**SOURCE MATERIAL:**
━━━━━━━━━━

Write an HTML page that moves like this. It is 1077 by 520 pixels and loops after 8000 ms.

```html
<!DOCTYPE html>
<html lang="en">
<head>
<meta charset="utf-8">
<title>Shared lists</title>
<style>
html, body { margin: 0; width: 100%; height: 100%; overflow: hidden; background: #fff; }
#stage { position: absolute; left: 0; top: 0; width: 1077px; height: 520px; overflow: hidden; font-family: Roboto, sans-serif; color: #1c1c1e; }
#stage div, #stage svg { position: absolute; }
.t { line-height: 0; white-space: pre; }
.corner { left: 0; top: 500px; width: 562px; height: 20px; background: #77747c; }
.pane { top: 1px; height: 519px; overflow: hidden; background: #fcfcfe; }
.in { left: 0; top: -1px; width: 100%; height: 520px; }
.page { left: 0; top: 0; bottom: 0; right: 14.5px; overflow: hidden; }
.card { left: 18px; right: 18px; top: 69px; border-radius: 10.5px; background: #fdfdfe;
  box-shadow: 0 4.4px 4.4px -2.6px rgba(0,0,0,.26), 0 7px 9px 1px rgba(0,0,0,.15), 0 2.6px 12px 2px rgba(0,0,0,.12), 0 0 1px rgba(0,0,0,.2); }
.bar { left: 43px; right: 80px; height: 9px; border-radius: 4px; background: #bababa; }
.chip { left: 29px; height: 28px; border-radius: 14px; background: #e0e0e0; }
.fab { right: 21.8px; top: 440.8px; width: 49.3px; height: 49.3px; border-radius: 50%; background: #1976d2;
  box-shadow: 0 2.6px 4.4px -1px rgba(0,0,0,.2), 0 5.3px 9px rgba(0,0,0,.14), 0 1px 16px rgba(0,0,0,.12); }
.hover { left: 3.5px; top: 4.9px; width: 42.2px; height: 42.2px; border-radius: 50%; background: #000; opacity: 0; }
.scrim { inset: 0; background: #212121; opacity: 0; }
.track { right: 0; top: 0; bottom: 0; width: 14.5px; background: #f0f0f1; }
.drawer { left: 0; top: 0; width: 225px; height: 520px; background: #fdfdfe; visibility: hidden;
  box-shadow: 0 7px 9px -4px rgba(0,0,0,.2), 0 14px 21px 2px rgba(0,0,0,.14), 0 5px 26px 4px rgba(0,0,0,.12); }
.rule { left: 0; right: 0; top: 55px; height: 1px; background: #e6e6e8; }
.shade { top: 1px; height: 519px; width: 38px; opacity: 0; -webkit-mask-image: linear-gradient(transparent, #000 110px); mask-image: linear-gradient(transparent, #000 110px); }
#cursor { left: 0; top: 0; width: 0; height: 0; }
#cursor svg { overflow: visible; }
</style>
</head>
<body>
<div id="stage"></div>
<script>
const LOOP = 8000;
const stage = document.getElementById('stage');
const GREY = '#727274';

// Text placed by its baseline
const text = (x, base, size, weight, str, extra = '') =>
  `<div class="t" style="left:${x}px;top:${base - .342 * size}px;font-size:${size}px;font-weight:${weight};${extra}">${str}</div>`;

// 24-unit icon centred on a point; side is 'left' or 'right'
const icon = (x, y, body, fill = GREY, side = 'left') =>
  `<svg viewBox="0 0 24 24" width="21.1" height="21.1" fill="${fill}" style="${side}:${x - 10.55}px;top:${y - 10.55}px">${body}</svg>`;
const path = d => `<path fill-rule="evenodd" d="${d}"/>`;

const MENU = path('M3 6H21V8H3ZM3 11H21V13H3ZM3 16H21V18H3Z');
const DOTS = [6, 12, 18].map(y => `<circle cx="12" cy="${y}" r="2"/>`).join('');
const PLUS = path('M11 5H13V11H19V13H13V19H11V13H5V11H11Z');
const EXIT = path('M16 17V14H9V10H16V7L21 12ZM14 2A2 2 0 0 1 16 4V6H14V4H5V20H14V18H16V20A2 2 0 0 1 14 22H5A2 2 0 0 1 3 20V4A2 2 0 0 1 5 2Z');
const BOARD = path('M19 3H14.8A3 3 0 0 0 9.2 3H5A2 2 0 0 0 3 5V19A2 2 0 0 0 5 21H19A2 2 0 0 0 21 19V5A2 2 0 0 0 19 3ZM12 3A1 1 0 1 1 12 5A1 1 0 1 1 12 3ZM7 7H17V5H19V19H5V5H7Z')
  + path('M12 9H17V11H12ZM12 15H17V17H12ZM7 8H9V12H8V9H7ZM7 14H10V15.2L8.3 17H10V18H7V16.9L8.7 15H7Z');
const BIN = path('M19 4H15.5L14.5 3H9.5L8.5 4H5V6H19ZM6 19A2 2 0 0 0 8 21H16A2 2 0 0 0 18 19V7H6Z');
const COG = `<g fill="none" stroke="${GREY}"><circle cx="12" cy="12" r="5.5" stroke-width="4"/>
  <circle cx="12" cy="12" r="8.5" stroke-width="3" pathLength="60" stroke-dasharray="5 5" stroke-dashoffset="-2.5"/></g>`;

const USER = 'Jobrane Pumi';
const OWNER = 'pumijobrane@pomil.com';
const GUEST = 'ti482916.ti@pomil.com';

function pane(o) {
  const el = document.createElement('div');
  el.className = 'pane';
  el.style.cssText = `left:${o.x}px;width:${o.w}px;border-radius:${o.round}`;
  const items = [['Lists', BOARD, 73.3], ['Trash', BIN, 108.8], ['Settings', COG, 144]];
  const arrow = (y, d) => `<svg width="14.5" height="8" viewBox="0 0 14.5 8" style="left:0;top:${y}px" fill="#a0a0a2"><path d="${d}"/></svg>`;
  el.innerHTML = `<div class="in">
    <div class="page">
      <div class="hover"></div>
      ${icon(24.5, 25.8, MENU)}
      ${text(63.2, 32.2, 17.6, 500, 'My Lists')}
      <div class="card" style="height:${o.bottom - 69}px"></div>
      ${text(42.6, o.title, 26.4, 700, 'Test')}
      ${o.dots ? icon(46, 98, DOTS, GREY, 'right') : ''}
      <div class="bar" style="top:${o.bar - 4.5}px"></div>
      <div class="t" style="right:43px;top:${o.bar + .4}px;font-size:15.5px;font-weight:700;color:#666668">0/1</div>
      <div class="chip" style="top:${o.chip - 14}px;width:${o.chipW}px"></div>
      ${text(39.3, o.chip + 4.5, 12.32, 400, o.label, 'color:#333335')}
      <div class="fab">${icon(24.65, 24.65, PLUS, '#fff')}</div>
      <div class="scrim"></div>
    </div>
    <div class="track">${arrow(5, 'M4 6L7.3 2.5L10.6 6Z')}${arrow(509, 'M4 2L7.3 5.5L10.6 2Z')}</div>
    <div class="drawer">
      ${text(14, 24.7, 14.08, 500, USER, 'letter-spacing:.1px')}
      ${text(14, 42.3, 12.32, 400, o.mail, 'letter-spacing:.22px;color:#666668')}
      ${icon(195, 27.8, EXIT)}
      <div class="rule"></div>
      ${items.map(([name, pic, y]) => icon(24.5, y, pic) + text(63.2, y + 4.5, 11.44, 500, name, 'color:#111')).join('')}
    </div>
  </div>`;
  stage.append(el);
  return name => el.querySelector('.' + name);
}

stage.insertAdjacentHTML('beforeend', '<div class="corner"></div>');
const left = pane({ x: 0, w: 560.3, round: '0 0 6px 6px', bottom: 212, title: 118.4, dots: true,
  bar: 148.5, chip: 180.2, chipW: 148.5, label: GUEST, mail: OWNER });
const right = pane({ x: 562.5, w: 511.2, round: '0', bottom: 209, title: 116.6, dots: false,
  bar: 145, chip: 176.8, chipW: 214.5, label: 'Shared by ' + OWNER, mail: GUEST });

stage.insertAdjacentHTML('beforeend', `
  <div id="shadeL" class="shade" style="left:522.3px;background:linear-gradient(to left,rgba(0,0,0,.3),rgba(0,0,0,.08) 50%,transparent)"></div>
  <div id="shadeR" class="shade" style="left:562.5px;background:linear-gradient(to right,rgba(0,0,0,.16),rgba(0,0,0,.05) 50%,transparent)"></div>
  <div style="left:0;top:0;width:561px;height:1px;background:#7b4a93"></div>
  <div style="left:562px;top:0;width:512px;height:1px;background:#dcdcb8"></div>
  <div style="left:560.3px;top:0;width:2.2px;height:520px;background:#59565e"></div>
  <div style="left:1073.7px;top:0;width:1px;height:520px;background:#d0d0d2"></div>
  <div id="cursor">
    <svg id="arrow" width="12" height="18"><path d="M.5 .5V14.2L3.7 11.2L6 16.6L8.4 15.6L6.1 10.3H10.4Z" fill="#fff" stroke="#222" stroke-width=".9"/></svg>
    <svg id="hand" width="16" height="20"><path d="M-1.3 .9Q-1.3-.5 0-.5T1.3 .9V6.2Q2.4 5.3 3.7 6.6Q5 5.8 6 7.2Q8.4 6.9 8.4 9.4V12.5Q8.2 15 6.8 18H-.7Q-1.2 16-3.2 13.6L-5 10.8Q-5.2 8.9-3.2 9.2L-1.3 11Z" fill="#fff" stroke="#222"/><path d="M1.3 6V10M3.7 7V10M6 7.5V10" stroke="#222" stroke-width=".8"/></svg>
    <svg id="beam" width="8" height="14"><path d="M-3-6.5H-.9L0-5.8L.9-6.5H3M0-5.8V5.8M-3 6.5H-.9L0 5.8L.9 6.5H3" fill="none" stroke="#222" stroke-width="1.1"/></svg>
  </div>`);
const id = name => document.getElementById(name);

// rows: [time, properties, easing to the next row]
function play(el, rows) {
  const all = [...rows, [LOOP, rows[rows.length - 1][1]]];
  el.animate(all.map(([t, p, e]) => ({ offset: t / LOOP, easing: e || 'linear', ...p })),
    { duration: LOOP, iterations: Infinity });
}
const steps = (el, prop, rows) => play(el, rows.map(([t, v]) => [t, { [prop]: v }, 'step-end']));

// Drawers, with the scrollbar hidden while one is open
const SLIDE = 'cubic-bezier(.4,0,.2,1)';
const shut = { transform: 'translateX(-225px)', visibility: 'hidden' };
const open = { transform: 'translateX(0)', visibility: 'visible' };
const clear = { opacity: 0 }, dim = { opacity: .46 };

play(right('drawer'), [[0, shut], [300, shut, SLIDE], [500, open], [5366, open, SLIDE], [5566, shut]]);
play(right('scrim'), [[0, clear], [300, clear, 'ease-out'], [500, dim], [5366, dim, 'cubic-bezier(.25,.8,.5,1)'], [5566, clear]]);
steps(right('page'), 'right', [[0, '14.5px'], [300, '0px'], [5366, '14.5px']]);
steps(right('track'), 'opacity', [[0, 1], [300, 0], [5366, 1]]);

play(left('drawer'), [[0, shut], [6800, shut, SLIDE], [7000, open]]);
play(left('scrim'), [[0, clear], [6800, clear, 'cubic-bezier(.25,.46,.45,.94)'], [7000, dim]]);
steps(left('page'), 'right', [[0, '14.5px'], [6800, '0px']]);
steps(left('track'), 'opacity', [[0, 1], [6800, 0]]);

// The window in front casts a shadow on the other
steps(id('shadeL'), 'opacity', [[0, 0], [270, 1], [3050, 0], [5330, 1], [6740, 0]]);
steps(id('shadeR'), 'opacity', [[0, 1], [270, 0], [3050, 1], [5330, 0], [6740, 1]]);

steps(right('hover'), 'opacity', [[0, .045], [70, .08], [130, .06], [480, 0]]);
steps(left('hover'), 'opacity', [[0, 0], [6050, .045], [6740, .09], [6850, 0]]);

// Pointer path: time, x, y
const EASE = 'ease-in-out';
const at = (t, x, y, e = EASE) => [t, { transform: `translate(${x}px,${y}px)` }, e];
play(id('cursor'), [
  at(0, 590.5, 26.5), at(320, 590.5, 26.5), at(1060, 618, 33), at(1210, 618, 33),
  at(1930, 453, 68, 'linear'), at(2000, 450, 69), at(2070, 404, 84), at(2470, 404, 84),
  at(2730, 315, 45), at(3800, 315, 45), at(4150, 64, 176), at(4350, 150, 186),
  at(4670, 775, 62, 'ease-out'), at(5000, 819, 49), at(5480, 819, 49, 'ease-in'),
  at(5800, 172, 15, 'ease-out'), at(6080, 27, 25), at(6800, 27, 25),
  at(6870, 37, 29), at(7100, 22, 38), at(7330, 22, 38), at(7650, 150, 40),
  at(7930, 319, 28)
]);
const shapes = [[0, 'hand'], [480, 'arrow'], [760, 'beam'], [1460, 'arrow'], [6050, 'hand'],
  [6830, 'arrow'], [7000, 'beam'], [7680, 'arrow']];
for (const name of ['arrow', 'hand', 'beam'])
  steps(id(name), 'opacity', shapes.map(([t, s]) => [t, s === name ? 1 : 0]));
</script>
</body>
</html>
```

━━━━━━━━━━

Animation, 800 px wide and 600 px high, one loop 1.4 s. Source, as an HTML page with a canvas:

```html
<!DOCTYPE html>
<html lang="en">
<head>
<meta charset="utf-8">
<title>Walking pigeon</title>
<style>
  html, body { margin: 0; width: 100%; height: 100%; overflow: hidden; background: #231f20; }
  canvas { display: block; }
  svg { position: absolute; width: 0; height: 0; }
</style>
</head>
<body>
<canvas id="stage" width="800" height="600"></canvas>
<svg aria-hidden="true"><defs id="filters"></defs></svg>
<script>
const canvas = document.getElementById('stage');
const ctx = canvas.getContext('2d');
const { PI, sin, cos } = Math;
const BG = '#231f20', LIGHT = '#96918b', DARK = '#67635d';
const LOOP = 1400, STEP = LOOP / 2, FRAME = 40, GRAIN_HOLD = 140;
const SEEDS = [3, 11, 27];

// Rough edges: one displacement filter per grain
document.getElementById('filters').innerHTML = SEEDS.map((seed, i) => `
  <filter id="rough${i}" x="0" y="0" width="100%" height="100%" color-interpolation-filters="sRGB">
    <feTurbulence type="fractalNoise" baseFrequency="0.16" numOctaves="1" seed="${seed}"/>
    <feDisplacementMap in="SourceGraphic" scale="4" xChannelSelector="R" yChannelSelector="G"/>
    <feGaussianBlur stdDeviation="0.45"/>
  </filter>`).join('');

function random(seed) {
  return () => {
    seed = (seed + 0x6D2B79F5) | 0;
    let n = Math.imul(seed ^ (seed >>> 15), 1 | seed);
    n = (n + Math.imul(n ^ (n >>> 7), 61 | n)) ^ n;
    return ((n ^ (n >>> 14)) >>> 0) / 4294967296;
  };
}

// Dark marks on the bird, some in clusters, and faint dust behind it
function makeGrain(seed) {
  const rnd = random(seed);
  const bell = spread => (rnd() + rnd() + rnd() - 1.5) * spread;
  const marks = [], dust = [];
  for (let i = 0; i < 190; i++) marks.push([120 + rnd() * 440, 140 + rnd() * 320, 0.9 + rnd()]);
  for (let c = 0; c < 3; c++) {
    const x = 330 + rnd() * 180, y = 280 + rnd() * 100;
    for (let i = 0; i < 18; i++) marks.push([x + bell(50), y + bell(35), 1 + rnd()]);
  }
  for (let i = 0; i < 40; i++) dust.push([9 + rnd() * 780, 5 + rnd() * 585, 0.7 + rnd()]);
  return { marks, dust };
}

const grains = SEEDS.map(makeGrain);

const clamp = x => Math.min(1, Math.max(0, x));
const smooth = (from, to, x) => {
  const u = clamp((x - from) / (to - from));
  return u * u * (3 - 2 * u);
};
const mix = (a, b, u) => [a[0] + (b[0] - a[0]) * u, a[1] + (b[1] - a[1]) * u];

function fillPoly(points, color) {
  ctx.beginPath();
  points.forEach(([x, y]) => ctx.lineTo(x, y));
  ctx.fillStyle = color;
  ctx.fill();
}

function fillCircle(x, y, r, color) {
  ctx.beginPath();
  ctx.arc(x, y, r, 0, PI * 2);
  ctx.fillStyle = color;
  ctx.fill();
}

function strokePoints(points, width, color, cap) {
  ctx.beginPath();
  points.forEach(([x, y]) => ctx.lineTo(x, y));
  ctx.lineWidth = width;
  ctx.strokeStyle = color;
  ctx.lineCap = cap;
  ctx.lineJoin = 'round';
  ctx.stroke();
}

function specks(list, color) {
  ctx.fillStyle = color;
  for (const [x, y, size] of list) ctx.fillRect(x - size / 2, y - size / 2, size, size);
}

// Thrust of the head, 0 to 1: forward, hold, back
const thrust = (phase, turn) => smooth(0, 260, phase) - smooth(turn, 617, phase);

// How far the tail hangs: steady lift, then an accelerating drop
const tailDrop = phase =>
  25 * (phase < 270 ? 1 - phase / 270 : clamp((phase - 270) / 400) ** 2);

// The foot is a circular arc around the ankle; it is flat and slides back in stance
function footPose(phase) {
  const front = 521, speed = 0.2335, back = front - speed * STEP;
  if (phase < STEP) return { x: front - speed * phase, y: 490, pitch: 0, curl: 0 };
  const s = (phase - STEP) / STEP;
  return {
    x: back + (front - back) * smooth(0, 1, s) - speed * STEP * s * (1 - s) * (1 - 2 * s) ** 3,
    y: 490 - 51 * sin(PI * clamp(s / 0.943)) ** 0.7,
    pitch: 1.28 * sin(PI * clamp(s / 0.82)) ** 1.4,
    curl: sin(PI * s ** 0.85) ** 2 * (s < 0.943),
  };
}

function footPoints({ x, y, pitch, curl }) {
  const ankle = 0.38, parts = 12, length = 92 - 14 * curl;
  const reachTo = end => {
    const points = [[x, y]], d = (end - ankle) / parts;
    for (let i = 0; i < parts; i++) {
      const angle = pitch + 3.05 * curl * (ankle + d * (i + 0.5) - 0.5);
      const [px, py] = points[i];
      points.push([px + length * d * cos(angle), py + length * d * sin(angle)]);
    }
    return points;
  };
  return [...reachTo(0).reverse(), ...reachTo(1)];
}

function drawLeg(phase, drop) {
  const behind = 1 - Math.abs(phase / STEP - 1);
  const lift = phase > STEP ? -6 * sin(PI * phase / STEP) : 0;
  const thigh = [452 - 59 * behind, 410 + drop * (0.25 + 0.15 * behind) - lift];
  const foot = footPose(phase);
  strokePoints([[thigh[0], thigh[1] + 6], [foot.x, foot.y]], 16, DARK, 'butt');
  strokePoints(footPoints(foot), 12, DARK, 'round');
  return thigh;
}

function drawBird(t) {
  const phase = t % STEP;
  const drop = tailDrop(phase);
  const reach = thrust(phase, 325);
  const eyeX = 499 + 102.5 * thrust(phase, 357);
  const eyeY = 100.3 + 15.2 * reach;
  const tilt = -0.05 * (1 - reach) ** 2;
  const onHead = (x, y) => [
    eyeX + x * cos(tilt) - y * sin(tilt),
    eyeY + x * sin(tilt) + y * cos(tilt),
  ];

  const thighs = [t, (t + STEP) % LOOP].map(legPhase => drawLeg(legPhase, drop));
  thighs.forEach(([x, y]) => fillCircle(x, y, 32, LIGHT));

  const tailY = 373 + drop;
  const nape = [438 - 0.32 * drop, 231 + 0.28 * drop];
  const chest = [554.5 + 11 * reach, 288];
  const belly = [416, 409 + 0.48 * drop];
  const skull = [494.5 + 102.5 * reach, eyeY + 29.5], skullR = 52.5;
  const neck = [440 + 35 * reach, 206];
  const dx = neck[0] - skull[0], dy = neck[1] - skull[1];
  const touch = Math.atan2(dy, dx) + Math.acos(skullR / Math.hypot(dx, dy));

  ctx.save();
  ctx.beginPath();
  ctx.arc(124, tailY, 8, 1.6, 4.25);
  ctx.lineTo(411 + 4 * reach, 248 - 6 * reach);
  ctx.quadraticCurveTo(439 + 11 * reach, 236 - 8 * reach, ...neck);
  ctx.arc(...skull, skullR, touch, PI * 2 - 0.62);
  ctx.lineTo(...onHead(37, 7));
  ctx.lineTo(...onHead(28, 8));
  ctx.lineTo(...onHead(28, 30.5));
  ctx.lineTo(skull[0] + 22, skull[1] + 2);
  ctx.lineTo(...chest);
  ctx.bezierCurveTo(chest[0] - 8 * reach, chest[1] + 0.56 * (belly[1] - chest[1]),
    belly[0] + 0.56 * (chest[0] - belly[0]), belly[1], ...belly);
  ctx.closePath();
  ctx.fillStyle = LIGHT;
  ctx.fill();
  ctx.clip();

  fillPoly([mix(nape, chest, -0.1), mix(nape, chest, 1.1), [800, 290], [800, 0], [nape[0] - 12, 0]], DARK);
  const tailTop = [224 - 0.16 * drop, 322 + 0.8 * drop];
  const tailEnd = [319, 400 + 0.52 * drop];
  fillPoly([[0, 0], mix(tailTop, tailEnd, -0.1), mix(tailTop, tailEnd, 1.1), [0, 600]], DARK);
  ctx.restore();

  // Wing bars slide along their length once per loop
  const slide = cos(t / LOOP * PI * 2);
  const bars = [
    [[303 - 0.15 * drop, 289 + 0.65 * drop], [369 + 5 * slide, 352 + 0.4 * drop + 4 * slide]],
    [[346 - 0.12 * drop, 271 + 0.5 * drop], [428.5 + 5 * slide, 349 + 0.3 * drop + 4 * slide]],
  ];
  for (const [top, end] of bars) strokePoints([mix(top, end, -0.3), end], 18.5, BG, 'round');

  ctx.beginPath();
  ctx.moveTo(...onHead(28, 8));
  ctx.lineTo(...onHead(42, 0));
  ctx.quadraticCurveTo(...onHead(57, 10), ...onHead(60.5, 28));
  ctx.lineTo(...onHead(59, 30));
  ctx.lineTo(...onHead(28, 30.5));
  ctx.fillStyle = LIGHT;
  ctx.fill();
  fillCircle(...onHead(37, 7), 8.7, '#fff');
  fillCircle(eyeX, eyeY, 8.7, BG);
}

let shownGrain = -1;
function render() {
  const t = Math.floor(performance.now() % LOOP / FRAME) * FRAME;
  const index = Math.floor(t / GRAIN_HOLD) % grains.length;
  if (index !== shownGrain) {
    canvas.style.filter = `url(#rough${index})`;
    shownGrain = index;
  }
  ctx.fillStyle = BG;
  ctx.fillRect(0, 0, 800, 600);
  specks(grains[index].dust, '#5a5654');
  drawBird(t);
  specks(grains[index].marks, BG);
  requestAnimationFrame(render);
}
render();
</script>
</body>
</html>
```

━━━━━━━━━━

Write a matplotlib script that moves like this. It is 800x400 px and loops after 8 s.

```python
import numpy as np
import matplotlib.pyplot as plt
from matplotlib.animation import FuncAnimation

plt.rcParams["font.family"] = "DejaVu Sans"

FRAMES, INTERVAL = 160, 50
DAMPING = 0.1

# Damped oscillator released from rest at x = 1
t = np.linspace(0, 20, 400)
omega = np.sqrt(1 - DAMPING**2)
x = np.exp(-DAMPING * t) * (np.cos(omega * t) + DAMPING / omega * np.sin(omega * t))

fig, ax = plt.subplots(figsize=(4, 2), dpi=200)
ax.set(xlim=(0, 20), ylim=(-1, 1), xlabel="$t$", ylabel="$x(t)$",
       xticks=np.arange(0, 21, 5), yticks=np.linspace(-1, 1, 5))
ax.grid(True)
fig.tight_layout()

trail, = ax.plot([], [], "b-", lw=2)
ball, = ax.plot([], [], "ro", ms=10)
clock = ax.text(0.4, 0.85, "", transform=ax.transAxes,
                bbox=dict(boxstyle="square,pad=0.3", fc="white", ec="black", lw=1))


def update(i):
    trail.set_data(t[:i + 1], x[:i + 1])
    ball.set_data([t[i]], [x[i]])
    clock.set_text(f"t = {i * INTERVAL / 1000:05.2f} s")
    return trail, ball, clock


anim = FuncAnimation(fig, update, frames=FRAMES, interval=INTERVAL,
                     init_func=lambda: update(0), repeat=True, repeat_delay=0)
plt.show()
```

━━━━━━━━━━

**EXERCISE:** Make a tally of the lines in this material that hold the string "track", then give that number without any other words.

**EXERCISE RESULT:** 4